[Task statement] Go through the records and show each line where the word "linear" occurs.

┌────────

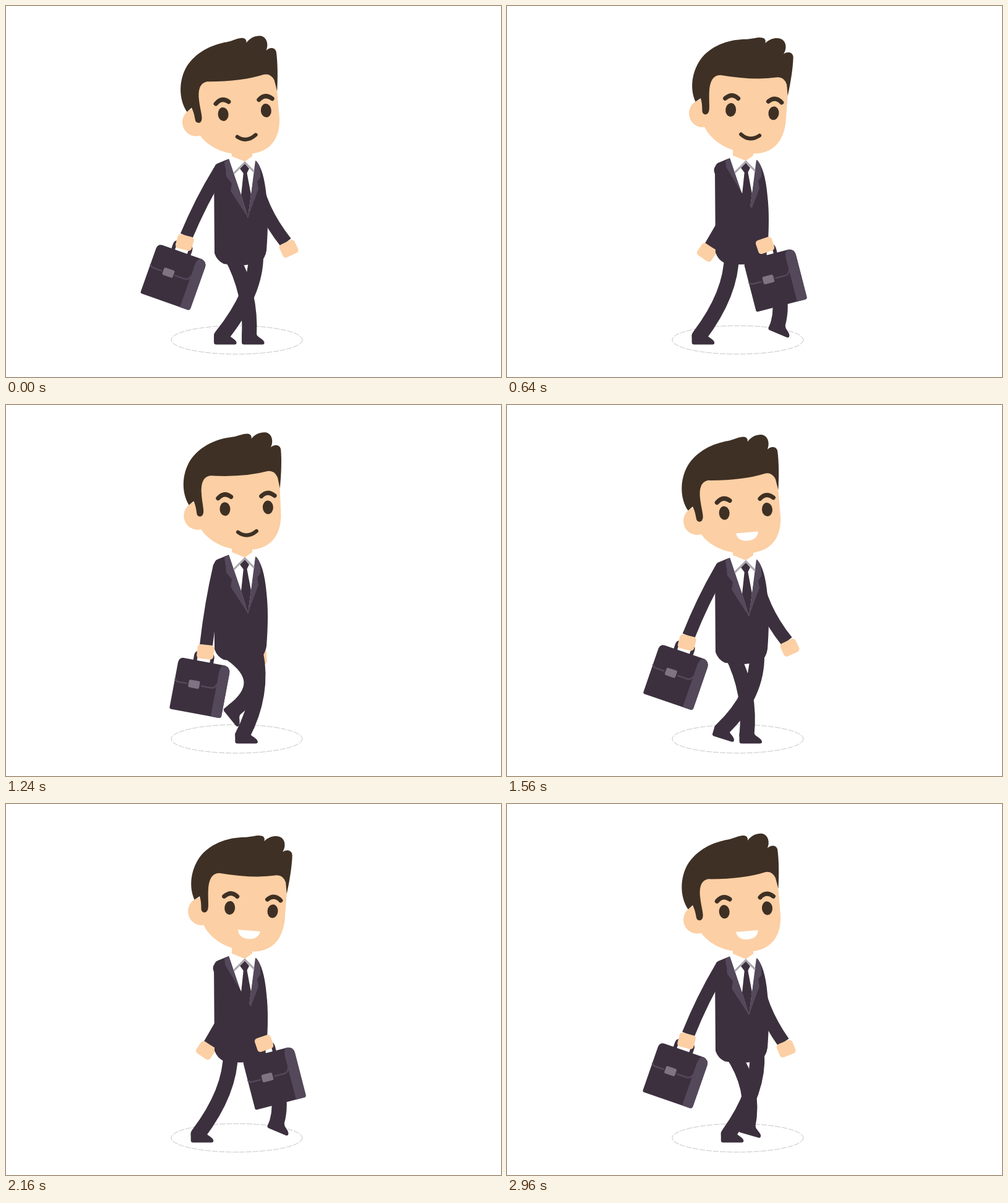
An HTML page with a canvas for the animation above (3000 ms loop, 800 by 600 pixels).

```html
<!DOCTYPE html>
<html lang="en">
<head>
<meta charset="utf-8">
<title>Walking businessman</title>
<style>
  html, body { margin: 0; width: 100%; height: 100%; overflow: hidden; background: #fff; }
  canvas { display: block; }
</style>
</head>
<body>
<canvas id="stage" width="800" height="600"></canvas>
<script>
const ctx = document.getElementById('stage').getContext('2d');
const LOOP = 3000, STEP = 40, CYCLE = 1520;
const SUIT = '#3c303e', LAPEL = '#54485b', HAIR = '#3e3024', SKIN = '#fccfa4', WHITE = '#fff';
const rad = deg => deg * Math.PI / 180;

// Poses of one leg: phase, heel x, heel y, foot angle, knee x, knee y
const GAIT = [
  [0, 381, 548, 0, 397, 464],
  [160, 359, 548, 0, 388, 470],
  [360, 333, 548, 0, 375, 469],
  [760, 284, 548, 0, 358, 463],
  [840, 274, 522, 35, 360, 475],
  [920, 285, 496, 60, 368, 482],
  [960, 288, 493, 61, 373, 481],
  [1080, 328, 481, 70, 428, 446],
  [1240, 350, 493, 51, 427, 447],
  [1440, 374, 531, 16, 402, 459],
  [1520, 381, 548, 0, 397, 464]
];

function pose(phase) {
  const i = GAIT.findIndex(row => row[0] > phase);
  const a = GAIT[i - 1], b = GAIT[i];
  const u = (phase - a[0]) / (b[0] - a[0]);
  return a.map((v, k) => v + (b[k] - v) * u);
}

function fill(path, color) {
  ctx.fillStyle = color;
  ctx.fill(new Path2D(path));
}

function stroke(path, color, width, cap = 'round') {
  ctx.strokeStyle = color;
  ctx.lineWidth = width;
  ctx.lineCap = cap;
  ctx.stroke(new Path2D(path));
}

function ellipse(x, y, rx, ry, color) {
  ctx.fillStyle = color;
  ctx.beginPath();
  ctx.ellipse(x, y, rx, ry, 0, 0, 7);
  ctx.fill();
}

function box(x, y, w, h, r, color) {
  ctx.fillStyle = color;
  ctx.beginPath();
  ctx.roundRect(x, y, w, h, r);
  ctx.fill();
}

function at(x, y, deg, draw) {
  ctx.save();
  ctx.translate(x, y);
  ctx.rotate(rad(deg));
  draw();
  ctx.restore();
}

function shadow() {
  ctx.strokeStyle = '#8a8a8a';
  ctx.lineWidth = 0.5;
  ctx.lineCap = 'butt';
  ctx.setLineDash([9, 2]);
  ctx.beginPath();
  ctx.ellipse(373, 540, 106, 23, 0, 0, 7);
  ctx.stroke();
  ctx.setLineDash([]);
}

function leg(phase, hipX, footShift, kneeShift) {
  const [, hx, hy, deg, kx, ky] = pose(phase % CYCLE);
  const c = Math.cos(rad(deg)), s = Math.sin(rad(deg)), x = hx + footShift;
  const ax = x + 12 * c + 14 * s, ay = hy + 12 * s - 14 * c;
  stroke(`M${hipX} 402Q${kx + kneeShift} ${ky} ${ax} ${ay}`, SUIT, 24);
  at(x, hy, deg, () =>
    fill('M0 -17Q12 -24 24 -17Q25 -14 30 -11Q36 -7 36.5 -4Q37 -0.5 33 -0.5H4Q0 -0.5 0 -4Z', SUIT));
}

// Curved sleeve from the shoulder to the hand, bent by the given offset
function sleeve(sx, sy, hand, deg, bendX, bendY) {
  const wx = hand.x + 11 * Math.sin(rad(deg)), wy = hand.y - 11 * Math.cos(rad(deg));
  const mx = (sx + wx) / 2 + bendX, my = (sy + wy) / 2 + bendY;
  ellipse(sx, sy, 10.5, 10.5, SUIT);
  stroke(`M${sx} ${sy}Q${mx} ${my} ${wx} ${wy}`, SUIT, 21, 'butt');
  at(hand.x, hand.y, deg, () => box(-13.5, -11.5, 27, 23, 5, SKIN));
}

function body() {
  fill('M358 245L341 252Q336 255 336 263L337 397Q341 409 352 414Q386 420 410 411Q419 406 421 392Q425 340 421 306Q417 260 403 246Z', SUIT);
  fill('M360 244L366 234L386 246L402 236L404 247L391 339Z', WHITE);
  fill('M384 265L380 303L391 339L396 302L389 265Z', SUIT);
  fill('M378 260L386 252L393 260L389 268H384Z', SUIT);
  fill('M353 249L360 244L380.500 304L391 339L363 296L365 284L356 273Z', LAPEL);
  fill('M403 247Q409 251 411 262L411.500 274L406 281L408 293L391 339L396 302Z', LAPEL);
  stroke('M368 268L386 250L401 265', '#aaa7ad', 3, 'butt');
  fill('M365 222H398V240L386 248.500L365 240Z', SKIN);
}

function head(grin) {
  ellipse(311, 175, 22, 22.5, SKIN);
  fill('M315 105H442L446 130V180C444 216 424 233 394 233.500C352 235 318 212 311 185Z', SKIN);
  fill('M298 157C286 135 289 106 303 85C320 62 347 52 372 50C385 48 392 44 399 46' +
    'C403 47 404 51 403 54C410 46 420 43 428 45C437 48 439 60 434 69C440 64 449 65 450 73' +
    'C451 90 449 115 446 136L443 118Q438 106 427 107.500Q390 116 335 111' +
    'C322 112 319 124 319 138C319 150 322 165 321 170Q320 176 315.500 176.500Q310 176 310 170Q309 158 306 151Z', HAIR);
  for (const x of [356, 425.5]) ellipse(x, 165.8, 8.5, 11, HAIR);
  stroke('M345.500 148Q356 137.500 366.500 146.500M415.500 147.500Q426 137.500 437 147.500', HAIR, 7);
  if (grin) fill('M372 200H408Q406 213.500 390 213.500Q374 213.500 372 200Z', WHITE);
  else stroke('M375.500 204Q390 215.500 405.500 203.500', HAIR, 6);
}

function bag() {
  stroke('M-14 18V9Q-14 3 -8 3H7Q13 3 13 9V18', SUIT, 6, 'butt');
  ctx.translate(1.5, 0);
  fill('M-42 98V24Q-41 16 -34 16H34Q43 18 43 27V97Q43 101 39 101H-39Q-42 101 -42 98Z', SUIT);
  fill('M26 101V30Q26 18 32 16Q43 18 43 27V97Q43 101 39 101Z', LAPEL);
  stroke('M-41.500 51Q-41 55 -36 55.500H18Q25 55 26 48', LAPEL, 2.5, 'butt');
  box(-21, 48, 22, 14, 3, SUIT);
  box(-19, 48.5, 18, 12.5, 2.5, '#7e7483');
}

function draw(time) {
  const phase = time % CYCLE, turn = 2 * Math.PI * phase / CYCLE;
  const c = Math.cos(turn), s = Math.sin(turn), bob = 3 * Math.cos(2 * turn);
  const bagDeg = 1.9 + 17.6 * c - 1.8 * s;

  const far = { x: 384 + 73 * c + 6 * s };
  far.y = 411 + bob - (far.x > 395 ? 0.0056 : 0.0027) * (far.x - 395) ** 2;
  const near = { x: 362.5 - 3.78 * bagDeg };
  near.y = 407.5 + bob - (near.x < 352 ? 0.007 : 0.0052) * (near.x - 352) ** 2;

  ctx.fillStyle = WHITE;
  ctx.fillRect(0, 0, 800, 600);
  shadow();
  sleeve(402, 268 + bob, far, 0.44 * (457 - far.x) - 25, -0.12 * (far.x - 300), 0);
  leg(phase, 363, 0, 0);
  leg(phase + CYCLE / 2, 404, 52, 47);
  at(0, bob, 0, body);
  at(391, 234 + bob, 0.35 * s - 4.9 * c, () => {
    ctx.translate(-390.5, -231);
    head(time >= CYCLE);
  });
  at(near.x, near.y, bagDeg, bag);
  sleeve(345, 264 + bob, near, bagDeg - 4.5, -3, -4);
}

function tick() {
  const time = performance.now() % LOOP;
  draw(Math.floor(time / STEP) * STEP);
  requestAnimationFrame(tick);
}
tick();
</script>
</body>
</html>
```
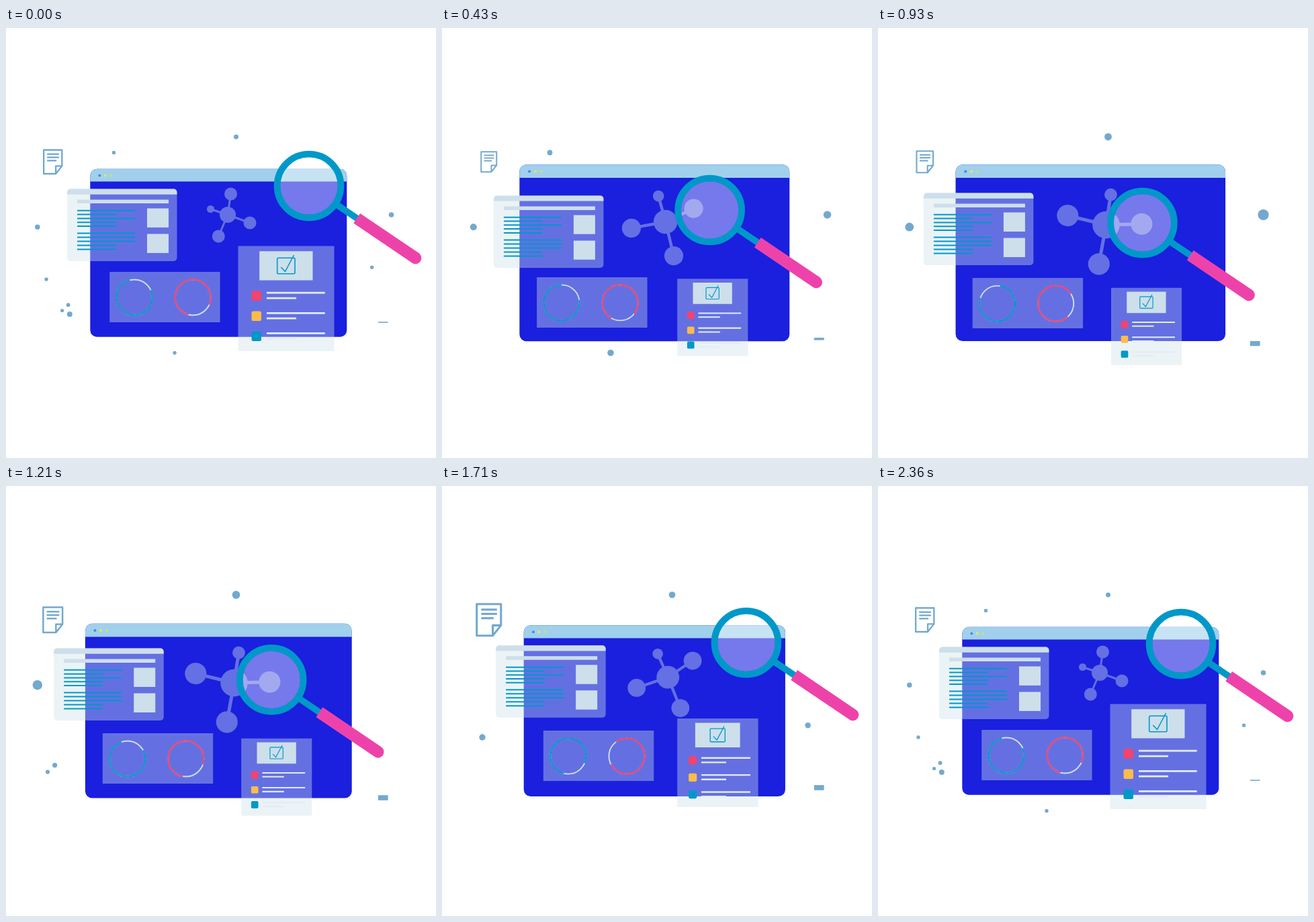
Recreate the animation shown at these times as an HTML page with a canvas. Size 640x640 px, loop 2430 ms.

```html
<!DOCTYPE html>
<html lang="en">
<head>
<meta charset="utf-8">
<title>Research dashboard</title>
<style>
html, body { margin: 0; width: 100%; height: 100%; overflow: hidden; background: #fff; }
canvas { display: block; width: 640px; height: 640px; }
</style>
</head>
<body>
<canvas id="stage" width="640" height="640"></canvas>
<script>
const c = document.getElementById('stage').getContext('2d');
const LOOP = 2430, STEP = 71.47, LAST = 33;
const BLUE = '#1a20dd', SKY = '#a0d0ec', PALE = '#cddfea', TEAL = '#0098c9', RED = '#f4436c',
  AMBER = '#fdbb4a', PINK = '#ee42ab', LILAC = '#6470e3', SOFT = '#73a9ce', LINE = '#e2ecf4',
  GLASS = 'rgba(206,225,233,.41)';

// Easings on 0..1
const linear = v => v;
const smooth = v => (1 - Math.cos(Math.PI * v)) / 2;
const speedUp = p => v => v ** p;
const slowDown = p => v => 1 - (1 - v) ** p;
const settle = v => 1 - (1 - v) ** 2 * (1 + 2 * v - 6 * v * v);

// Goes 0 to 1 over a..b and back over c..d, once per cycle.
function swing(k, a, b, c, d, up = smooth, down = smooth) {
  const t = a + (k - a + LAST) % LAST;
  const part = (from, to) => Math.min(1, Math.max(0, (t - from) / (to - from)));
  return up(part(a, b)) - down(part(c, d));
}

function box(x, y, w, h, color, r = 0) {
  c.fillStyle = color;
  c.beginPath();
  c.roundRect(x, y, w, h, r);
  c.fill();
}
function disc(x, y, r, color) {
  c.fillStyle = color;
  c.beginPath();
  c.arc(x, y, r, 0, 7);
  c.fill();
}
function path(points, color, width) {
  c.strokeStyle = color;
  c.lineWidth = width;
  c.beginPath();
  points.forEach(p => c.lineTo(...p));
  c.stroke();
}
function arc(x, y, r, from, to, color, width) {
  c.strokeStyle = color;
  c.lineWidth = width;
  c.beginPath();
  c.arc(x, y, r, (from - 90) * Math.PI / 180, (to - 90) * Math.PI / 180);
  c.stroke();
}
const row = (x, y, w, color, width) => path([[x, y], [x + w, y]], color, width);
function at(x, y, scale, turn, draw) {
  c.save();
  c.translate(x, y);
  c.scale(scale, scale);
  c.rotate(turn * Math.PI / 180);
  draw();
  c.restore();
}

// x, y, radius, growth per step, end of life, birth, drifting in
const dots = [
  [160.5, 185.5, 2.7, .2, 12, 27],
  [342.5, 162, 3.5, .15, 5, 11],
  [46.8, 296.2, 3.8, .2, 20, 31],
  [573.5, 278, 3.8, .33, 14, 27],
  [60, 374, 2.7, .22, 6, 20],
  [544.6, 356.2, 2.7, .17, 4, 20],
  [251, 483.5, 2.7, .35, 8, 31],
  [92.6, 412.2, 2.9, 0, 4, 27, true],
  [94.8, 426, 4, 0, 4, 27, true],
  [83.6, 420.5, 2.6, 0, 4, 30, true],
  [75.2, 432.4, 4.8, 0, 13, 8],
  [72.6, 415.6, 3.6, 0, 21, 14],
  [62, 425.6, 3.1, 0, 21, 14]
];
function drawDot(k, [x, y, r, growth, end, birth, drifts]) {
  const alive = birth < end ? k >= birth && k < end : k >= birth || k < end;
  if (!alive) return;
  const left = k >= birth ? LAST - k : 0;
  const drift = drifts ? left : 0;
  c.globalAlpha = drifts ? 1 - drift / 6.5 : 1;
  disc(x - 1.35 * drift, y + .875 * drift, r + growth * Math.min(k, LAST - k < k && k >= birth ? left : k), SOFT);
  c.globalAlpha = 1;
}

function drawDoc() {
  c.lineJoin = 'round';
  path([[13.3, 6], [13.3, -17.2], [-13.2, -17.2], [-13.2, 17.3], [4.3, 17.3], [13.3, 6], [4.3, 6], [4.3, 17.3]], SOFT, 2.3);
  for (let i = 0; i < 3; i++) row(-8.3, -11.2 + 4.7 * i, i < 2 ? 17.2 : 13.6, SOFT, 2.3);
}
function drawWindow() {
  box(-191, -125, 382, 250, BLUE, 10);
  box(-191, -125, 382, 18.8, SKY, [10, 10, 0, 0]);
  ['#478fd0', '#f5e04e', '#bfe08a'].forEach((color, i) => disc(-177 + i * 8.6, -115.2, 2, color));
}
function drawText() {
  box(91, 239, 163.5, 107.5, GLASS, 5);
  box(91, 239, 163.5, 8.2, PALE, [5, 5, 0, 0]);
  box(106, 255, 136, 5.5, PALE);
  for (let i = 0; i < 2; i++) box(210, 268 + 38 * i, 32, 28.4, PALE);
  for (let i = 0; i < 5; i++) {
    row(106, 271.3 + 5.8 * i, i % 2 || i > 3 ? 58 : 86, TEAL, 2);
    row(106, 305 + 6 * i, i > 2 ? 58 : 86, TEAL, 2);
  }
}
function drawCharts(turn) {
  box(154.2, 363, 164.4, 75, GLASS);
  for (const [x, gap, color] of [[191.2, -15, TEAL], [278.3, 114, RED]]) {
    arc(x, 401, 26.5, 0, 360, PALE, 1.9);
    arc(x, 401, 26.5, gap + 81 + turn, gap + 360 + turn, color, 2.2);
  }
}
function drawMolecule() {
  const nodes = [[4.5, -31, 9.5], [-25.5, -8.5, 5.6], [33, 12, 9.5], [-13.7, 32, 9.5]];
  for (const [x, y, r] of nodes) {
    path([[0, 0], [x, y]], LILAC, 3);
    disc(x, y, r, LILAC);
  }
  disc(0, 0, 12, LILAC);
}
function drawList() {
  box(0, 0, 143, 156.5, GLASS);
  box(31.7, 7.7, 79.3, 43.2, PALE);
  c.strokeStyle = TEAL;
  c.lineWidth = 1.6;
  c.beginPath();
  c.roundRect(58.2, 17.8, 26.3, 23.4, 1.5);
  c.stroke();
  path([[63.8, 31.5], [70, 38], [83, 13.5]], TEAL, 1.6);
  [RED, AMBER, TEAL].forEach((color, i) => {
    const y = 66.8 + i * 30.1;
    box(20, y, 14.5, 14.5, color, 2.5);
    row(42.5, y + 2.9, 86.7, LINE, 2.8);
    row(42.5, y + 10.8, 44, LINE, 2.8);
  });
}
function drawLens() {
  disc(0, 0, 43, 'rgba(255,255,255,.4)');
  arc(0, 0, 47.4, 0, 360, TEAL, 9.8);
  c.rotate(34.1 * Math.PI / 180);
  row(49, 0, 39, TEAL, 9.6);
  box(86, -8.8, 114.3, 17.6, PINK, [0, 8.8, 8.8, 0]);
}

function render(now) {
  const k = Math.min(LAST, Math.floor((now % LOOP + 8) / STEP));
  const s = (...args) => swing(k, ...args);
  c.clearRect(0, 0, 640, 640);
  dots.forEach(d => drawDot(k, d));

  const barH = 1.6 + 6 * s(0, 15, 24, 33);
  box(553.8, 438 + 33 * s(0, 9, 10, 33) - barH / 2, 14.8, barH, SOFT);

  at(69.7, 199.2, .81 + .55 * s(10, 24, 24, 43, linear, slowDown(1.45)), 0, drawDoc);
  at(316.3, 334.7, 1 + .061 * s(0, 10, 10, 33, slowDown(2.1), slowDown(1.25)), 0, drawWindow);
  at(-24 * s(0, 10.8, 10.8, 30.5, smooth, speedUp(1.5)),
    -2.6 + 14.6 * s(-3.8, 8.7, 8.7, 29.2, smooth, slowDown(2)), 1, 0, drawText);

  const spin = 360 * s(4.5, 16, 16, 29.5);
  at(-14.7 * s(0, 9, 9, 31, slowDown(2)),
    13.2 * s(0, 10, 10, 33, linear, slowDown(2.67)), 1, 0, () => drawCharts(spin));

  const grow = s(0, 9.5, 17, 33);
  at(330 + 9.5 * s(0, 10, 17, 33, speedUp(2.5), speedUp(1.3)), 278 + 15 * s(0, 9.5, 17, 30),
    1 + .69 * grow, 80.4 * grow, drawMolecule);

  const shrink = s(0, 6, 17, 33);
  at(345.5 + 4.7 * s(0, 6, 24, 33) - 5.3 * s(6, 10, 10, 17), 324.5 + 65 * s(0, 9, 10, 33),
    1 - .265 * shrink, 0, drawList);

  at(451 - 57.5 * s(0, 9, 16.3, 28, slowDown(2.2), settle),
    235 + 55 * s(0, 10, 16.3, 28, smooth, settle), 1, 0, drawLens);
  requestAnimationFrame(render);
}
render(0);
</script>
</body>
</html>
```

└────────

[Output for this task]
const linear = v => v;
  at(69.7, 199.2, .81 + .55 * s(10, 24, 24, 43, linear, slowDown(1.45)), 0, drawDoc);
    13.2 * s(0, 10, 10, 33, linear, slowDown(2.67)), 1, 0, () => drawCharts(spin));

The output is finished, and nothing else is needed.